Everything would be make more sense if the uke wasn’t so crudely built.

The odd neck shape started to make sense when I measured it. The neck is straight along one edge. The bass side of the fretboard…the “fleas” side (my dog has fleas tuning) of the fretboard is straight. The other side of the fretboard (the “my” side) is angled. The frets are roughly perpendicular to the “fleas” side of the neck. When you measure the frets against the top edge of the neck they are at an angle.  The wonky-looking frets are mostly an optical illusion, because all the taper of the fretboard is on one side. Both sides of a traditional fretboard are slightly angled.  

I had a bit of an “AHA!!” moment at this point. This design makes sense in so many ways. If you have one straight edge, construction is much simpler. You can use the tablesaw to run the fret grooves and the nut groove w/o making any jigs or having to trim the edges later. Always a straight edge present to refer to if you need a line.

Brilliant idea right? Yeah. Well forget it…even by that logic, this Gaspar neck is still bunged up. The frets are a degree or more out of true no matter which way you measure them.

Next stop: The heel.


The heel was cut from a 1  3/4″ cube  glued onto the bottom of the neck blank. The heel shape was probably roughly formed at this point (taper of heel cut, rounded heel cut-out made). Then a 1/2″ section of the end of the neck and block was sawn off to use as a heel block inside the body.
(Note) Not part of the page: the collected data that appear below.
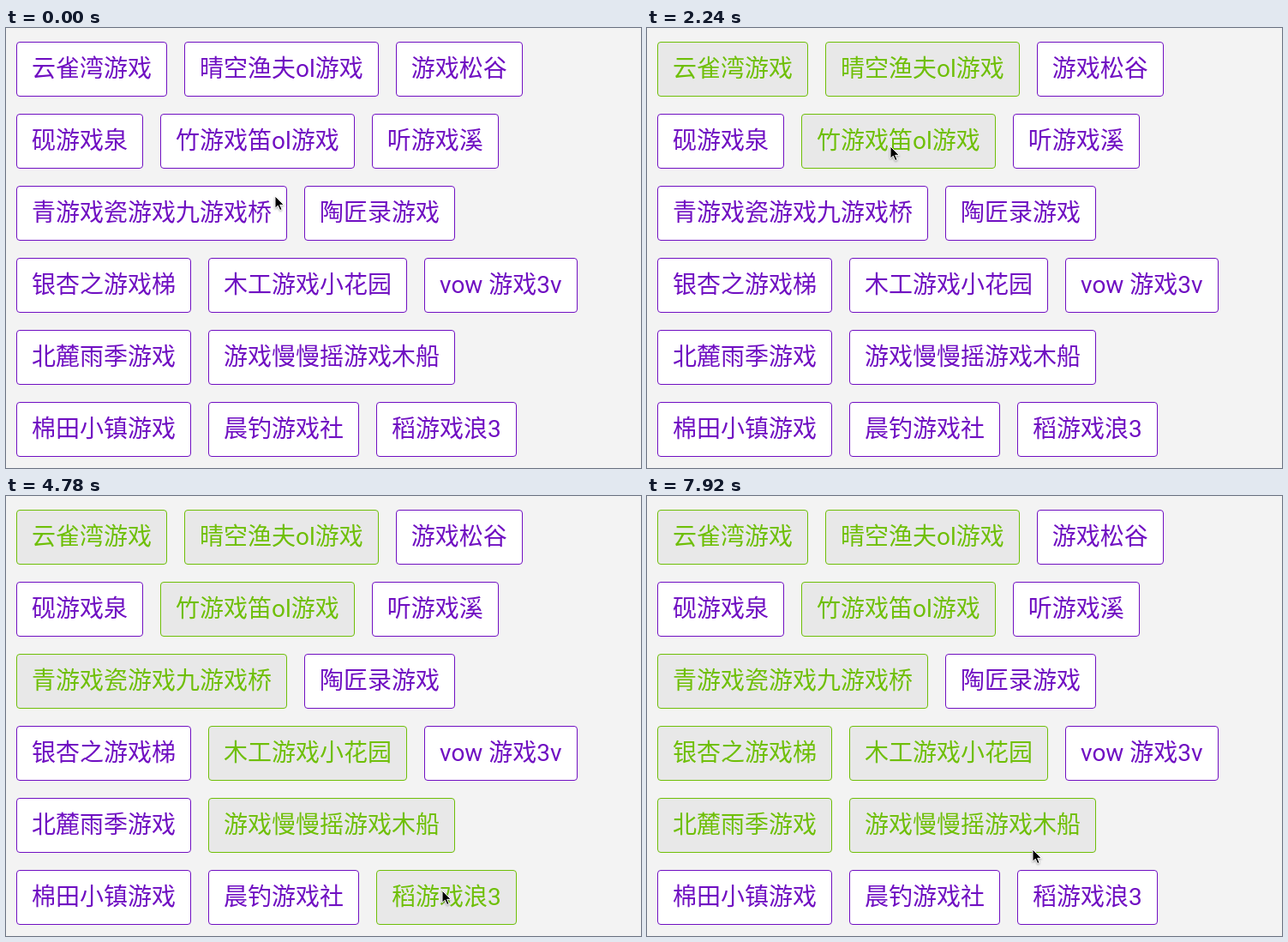
An HTML page for the animation above (8 s loop, 741 px wide and 513 px high).

```html
<!DOCTYPE html>
<html lang="zh-CN">
<head>
<meta charset="utf-8">
<style>
  html, body { margin: 0; width: 100%; height: 100%; overflow: hidden; background: #f3f3f3; }
  #tags { position: absolute; left: 12px; top: 16px; display: grid; gap: 20px; }
  .row { display: flex; gap: 20px; }
  .tag {
    padding: 0 17px; border: 1px solid; border-radius: 4px; white-space: pre;
    font: 28px/62px Roboto, "Noto Sans CJK SC", "Noto Sans CJK", sans-serif;
    color: #7010c2; background: #fff;
  }
  .tag.on { color: #6fbf08; background: #e8e8e8; }
  #cursor { position: absolute; left: 0; top: 0; overflow: visible; filter: drop-shadow(0 1px 1px #0005); }
</style>
</head>
<body>
<div id="tags"></div>
<svg id="cursor" width="14" height="20">
  <path d="M1 1V15.2L4.3 12.2L6.7 17.6L9.1 16.5L6.7 11.3H11.3Z" fill="#000" stroke="#fff"/>
</svg>
<script>
const LOOP = 8000, STEP = 149.4;

const rows = [
  ["云雀湾游戏", "晴空渔夫ol游戏", "游戏松谷"],
  ["砚游戏泉", "竹游戏笛ol游戏", "听游戏溪"],
  ["青游戏瓷游戏九游戏桥", "陶匠录游戏"],
  ["银杏之游戏梯", "木工游戏小花园", "vow 游戏3v"],
  ["北麓雨季游戏", "游戏慢慢摇游戏木船"],
  ["棉田小镇游戏", "晨钓游戏社", "稻游戏浪3"]
];

// The cursor starts at the first stop and clicks at each of the others
const stops = [
  [313, 195], [113, 52], [361, 63], [283, 137], [240, 212], [339, 292], [368, 378],
  [508, 459], [103, 365], [113, 300], [648, 495], [496, 472], [449, 411]
];

// Times below are counted in steps
const clickAt = i => i ? 5.9 + (i - 1) * 13 / 3 : 0;
const REST = 0.45, TRAVEL = 2.65;

function addElement(parent, className, text = "") {
  const element = document.createElement("div");
  element.className = className;
  element.textContent = text;
  parent.append(element);
  return element;
}

const board = document.getElementById("tags");
const cursor = document.getElementById("cursor");
const tags = rows.flatMap(labels => {
  const row = addElement(board, "row");
  return labels.map(label => addElement(row, "tag", label));
});

const ease = p => p * p * (3 - 2 * p);
const clamp = p => Math.max(0, Math.min(1, p));

function cursorAt(step) {
  return [0, 1].map(axis => Math.round(stops.reduce((position, stop, i) => {
    const p = clamp((step - clickAt(i - 1) - REST) / TRAVEL);
    return position + (stop[axis] - position) * ease(p);
  }, stops[0][axis])));
}

function isOn(tag, step) {
  const box = tag.getBoundingClientRect();
  const hits = stops.filter(([x, y], i) => i > 0 && clickAt(i) <= step &&
    x > box.left && x < box.right && y > box.top && y < box.bottom);
  return hits.length % 2 === 1;
}

function draw(time) {
  const step = Math.floor((time + 10) / STEP);
  for (const tag of tags) tag.classList.toggle("on", isOn(tag, step));
  const [x, y] = cursorAt(step);
  cursor.style.transform = `translate(${x}px, ${y}px)`;
}

const begin = performance.now();
function tick() {
  draw((performance.now() - begin) % LOOP);
  requestAnimationFrame(tick);
}
tick();
</script>
</body>
</html>
```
This is another great idea. I have had lots of trouble making heel-blocks match the inside curve of the body and then somehow getting a neck to match the whole package and stay straight, is very difficult. It seems like this method of sawing the end of the neck and heel off to make the heel block is at least one less step work and might even be easier to align. 

The back of the neck is more or less flat, rather than radiussed. The sharp corners were knocked off the blank a bit, but not much finishing lavished on the back of the fretboard.  

Flipping the uke over, the back of the heel tells the whole story of the slightly off kilter look of the body. The sides were overlapped at neck (!!). I get the feeling that the whole area was probably slobbered with glue and jammed between clamps – just sort things out on the belt-sander later I guess.


This is one of the big head scratchers. On one hand, its a pretty cheesy joint. But that cheesy joint is still very strong. Actually the neck joint is about the only joint in the uke that is still intact after all these years. So depending on your sense of humor, this method is either a lazy shortcut or another construction/design innovation on Gaspars part. I’m still on the fence.

The flat wood on the Gaspar uke is all very thin. The top and back are nearly dead on 1/16″ thick. The sides seem to be thinner, but I think they are thinned a bit on the visible edges when the uke was finish sanded. Thicker toward the center, but I don’t have a micrometer which can get past the clunky binding.

The side-wood actually looks thicker inside the neck joint – so I’d bet that the sides are 1/16″ in thickness like the top and back are.

The back has a slight arch across the waist, a little more than 1/16″ but not really 1/8″. Its Hard to see behind the square in the picture.

After all the measuring and obsessing. I really have come to admire this ukulele.  I love the overall Gaspar look. The angle along the top of the neck combined with the 4-in-line tuners give the uke a jaunty modern look. It’s one fast looking uke – looks like it is flying, even when its standing still. Some of the construction details are pretty amazing. Gaspar may have not been a very good craftsman, but he certainly was good at designing ukuleles. A savant of sorts?

I’ll be reassembling the uke soon.